Patrick Neal reports on the recent panel discussion “… towards meaning in a plural painting world,” moderated by Katy Siegel at Hunter College. The panel including Raphael Rubinstein, Merlin James, Dana Schutz, Richard Shiff, and moderator Siegel, set out to: "examine the condition of painting in its contemporary context... [to] discuss whether the current plurality in painting dilutes meaning, or if it is just a case of many people doing many interesting things. How do we advance meaning given the plethora of dispersed, diverse, yet all seemingly functional approaches? Is the basic idea of advancement even a useful paradigm anymore? These issues will be explored with the aim of presenting a more critical dialogue about work made with paint."

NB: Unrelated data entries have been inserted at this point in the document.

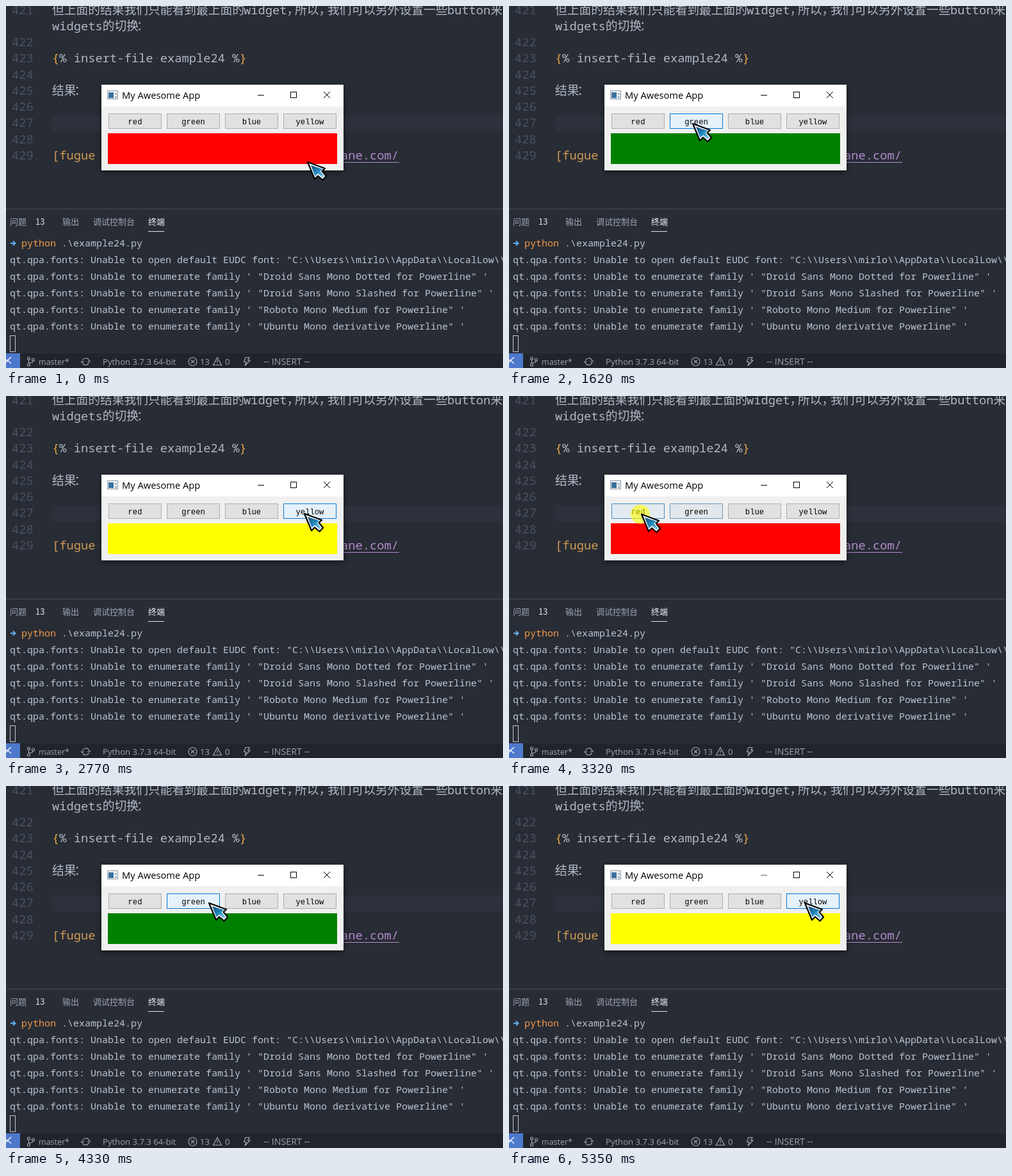
An HTML page for the animation above (5.58 s loop, 776x566 px).

```html
<!DOCTYPE html>
<html lang="zh-CN">
<head>
<meta charset="utf-8">
<style>
html, body { margin: 0; width: 100%; height: 100%; overflow: hidden; background: #282c34; }
svg { display: block; }
text { white-space: pre; }
.code { font: 18.75px "Noto Sans Mono", "Noto Sans CJK SC", "Noto Sans CJK", monospace; fill: #b1b8c4; }
.num { fill: #495162; }
.term { font: 500 15px "Noto Sans Mono", monospace; fill: #bac4d2; }
.tabs { font: 13px "Noto Sans CJK SC", "Noto Sans CJK", sans-serif; fill: #9da5b4; }
.ui { font: 13.1px "Open Sans", sans-serif; fill: #9da5b4; }
.label { font: 12.2px "Liberation Mono", monospace; fill: #000; text-anchor: middle; }
.line { fill: none; stroke: #9da5b4; stroke-width: 1.2; }
</style>
</head>
<body>
<svg width="776" height="566" viewBox="0 0 776 566">
  <defs>
    <linearGradient id="steel" x1="0" y1="0" x2="1" y2="1">
      <stop offset="0" stop-color="#174f78"/>
      <stop offset=".5" stop-color="#2388bd"/>
      <stop offset="1" stop-color="#9cdcf0"/>
    </linearGradient>
    <filter id="shadow" x="-10%" y="-20%" width="120%" height="150%">
      <feDropShadow dx="0" dy="3" stdDeviation="6" flood-opacity=".5"/>
    </filter>
  </defs>
  <rect width="776" height="566" fill="#282c34"/>
  <rect x="72" y="171" width="704" height="25" fill="#2c313c"/>
  <g class="code" id="editor"></g>
  <path d="M523 244.5H614" stroke="#b48ccf"/>

  <path d="M0 317.5H776" stroke="#484c53"/>
  <g class="tabs">
    <text x="6" y="342">问题</text>
    <text x="46" y="342" fill="#e6e8ec">13</text>
    <text x="88" y="342">输出</text>
    <text x="136" y="342">调试控制台</text>
    <text x="222" y="342" fill="#f0f1f3">终端</text>
  </g>
  <path d="M222 352.5H247" stroke="#e0e2e6"/>
  <g class="term" id="terminal"></g>
  <path d="M7 371H14M11 367.500L14.500 371L11 374.500" fill="none" stroke="#61afef" stroke-width="1.800"/>
  <rect x="6.5" y="515.5" width="8" height="25" fill="none" stroke="#c3c8d1"/>

  <rect y="543" width="776" height="23" fill="#21252b"/>
  <rect y="543" width="22" height="23" fill="#4d78cc"/>
  <path d="M-3 550L2 555L-3 560M8 549L2.500 554L8 559" fill="none" stroke="#fff" stroke-width="1.300"/>
  <g class="line">
    <circle cx="35.500" cy="551" r="2"/><circle cx="35.500" cy="561" r="2"/><circle cx="42.500" cy="553" r="2"/>
    <path d="M35.500 553V559M42.500 555Q42 558 36 558"/>
    <path d="M119.500 554.500A5.500 5.500 0 0 1 129.500 553.500M129.500 557.500A5.500 5.500 0 0 1 119.500 558.500M117 555.500L119 557.500L121.500 555.500M127.500 556.500L130 554.500L132 556.500"/>
    <circle cx="291.500" cy="556" r="6.500"/><path d="M289 553.500L294 558.500M294 553.500L289 558.500"/>
    <path d="M330 549.500L336.500 561.500H323.500ZM330 553.500V557.500M330 559V560"/>
    <path d="M374 549.500H380L377.500 554H381L373 562.500L375 556.500H371.500Z"/>
  </g>
  <g class="ui">
    <text x="51" y="561" style="font-size:12.5px">master*</text>
    <text x="151" y="561">Python 3.7.3 64-bit</text>
    <text x="303" y="561">13</text><text x="342" y="561">0</text>
    <text x="402" y="561" style="font-size:14.2px">-- INSERT --</text>
  </g>

  <rect x="149" y="123" width="378" height="134" fill="#f0f0f0" filter="url(#shadow)"/>
  <rect x="149" y="123" width="378" height="34" fill="#fff"/>
  <rect x="158.500" y="132.500" width="16" height="13" fill="#f4f6f8" stroke="#8b98a5"/>
  <rect x="160" y="135" width="8" height="9" fill="#39729f"/>
  <path d="M170 136H173V139H170ZM170 141H173V144H170Z" fill="#a8b4bf"/>
  <text class="ui" x="181" y="145" style="font-size:14.7px;fill:#000">My Awesome App</text>
  <g fill="none" stroke="#000">
    <path id="minimize" d="M393 139.500H403"/>
    <rect x="444.500" y="134.500" width="9" height="9"/>
    <path d="M496 134L506 144M506 134L496 144"/>
  </g>
  <g id="buttons"></g>
  <rect id="panel" x="159" y="199" width="358" height="48"/>
  <g id="search">
    <rect x="367" y="134" width="34" height="34" rx="5" fill="#f0484c"/>
    <circle cx="383" cy="150" r="8" fill="none" stroke="#fff" stroke-width="1.800"/>
    <path d="M389 156L394 161" stroke="#fff" stroke-width="1.800"/>
    <path d="M393 139.500H403" stroke="#333"/>
  </g>
  <g id="cursor">
    <circle id="halo" cx="-1" cy="1" r="15" fill="#ff0" opacity=".6"/>
    <g stroke-linejoin="round">
      <path d="M1 1L28 11L23.500 15L30 23L24.500 29L17 22.500L12 27.500Z" fill="#fff" stroke="#000" stroke-width="2.200"/>
      <path d="M6 6L24.500 12L20.500 15L27 23L24.500 25.500L17 19L12.500 23Z" fill="url(#steel)"/>
    </g>
  </g>
</svg>
<script>
const $ = id => document.getElementById(id);
const LOOP = 5580;

function addText(parent, x, y, string, fill, cls) {
  const node = document.createElementNS('http://www.w3.org/2000/svg', 'text');
  node.setAttribute('x', x);
  node.setAttribute('y', y);
  if (fill) node.style.fill = fill;
  if (cls) node.setAttribute('class', cls);
  node.textContent = string;
  parent.append(node);
}

// Editor: rows are 25.25 px apart and the first line wraps.
const rowY = row => 12.5 + row * 25.25;
const code = (x, row, string, fill) => addText($('editor'), x, rowY(row), string, fill);
for (let n = 421; n < 430; n++) {
  addText($('editor'), 9, rowY(n - 421 + (n > 421)), n, null, 'num');
}
code(72, 0, '但上面的结果我们只能看到最上面的');
code(371, 0, 'widget，');
code(451, 0, '所以，');
code(502, 0, '我们可以另外设置一些');
code(689, 0, 'button来');
code(72, 1, 'widgets的切换');
code(204, 1, '：');
code(72, 3, '{', '#e5a64a');
code(83.25, 3, '% insert-file example24 %');
for (const column of [2, 14, 24]) code(72 + column * 11.25, 3, '·', '#414751');
code(364.5, 3, '}', '#e5a64a');
code(72, 5, '结果');
code(106.5, 5, '：');
code(72, 9, '[fugue', '#d19a56');
code(139.5, 9, '·', '#414751');
code(523, 9, 'ane.com/', '#b48ccf');

const term = (x, row, string, fill) => addText($('terminal'), x, 376 + row * 26, string, fill);
term(24, 0, 'python', '#f2994a');
term(87, 0, '.\\example24.py');
term(6, 1, 'qt.qpa.fonts: Unable to open default EUDC font: "C:\\\\Users\\\\mirlo\\\\AppData\\\\LocalLow\\\\');
['Droid Sans Mono Dotted for', 'Droid Sans Mono Slashed for', 'Roboto Mono Medium for', 'Ubuntu Mono derivative']
  .forEach((name, i) => term(6, i + 2, `qt.qpa.fonts: Unable to enumerate family ' "${name} Powerline" '`));

const names = ['red', 'green', 'blue', 'yellow'];
const buttonX = i => 160 + i * 91;
$('buttons').innerHTML = names.map((name, i) => {
  const box = `x="${buttonX(i) + .5}" y="168.5" width="82" height="23"`;
  return `<rect ${box} fill="#e1e1e1" stroke="#adadad"/>
    <rect ${box} fill="#e5f1fb" stroke="#0078d7" class="hover"/>
    <text class="label" x="${buttonX(i) + 41.5}" y="185">${name}</text>`;
}).join('');
const hovers = document.querySelectorAll('.hover');

// Bursts of screen updates: first, last, count.
const bursts = [[70, 530, 7], [770, 770, 1], [910, 1390, 7], [1470, 2020, 8], [2080, 2610, 8], [2690, 3240, 8],
  [3320, 3860, 8], [3940, 3940, 1], [4110, 4640, 8], [4730, 5190, 7], [5350, 5350, 1]];

// Pointer path: time, x, y.
const path = [[0, 470, 243], [530, 205, 181], [910, 206, 181], [1150, 245, 190], [1390, 283, 183],
  [1540, 285, 183], [2020, 367, 180], [2150, 367, 180], [2610, 465, 183], [2850, 465, 183],
  [3240, 206, 184], [3400, 206, 184], [3790, 275, 180], [3940, 283, 182], [4110, 283, 182],
  [4500, 368, 182], [4580, 368, 182], [4810, 448, 184], [4960, 461, 182], [LOOP, 461, 182]];

// Clicks: time, button.
const clicks = [[1470, 1], [2080, 2], [2690, 3], [3320, 0], [4110, 1], [4560, 2], [5040, 3]];
const colors = ['#f00', '#008000', '#00f', '#ff0'];

function snap(t) {
  let shown = 0;
  for (const [first, last, count] of bursts) {
    if (t < first) break;
    const step = (last - first) / (count - 1) || 1;
    shown = Math.min(last, first + Math.floor((t - first) / step + 1e-6) * step);
  }
  return shown;
}

function pointer(t) {
  if (t <= 0) return path[0].slice(1);
  const k = path.findIndex(p => p[0] >= t);
  const [t0, x0, y0] = path[k - 1], [t1, x1, y1] = path[k];
  const f = (t - t0) / (t1 - t0);
  return [x0 + (x1 - x0) * f, y0 + (y1 - y0) * f];
}

// Share of the last 250 ms spent over a button.
function hover(i, t) {
  let hits = 0;
  for (let k = 0; k < 10; k++) {
    const [x, y] = pointer(t - k * 25);
    if (x >= buttonX(i) && x < buttonX(i) + 83 && y >= 168 && y < 192) hits++;
  }
  return hits / 10;
}

const show = (id, on) => $(id).setAttribute('visibility', on ? 'visible' : 'hidden');

function draw(now) {
  const t = snap(now % LOOP);
  const [x, y] = pointer(t).map(Math.round);
  const [clickTime, button] = clicks.filter(c => c[0] <= t).pop() || [-1000, 0];
  $('cursor').setAttribute('transform', `translate(${x} ${y})`);
  $('panel').setAttribute('fill', colors[button]);
  $('minimize').setAttribute('stroke', t < 5040 ? '#000' : '#666');
  show('halo', t - clickTime < 75);
  show('search', t >= 4600 && t < 5040);
  hovers.forEach((node, i) => node.setAttribute('opacity', hover(i, t)));
}

const start = performance.now();
function tick() {
  draw(performance.now() - start);
  requestAnimationFrame(tick);
}
tick();
</script>
</body>
</html>
```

Neal notes that "A consensus emerged that painting’s intrinsic qualities, as an infinitely plastic medium, are what give it strength. Shiff mentioned how close painting is to thinking, a very immediate process that is hand and body oriented but can also assimilate other technologies. Because its mechanics are so simple, painting allows for tremendous inventive freedom, and may for that reason be spawning so many of the hybrid offerings we have today. He mentioned R.H. Quaytman as an example of a painter maintaining an ongoing historical dialogue while broaching new ground as well. Likewise, James mentioned the artist Soutine, whose work could be perceived as political, but those passions are subsumed into the warp and weft of his paint handling."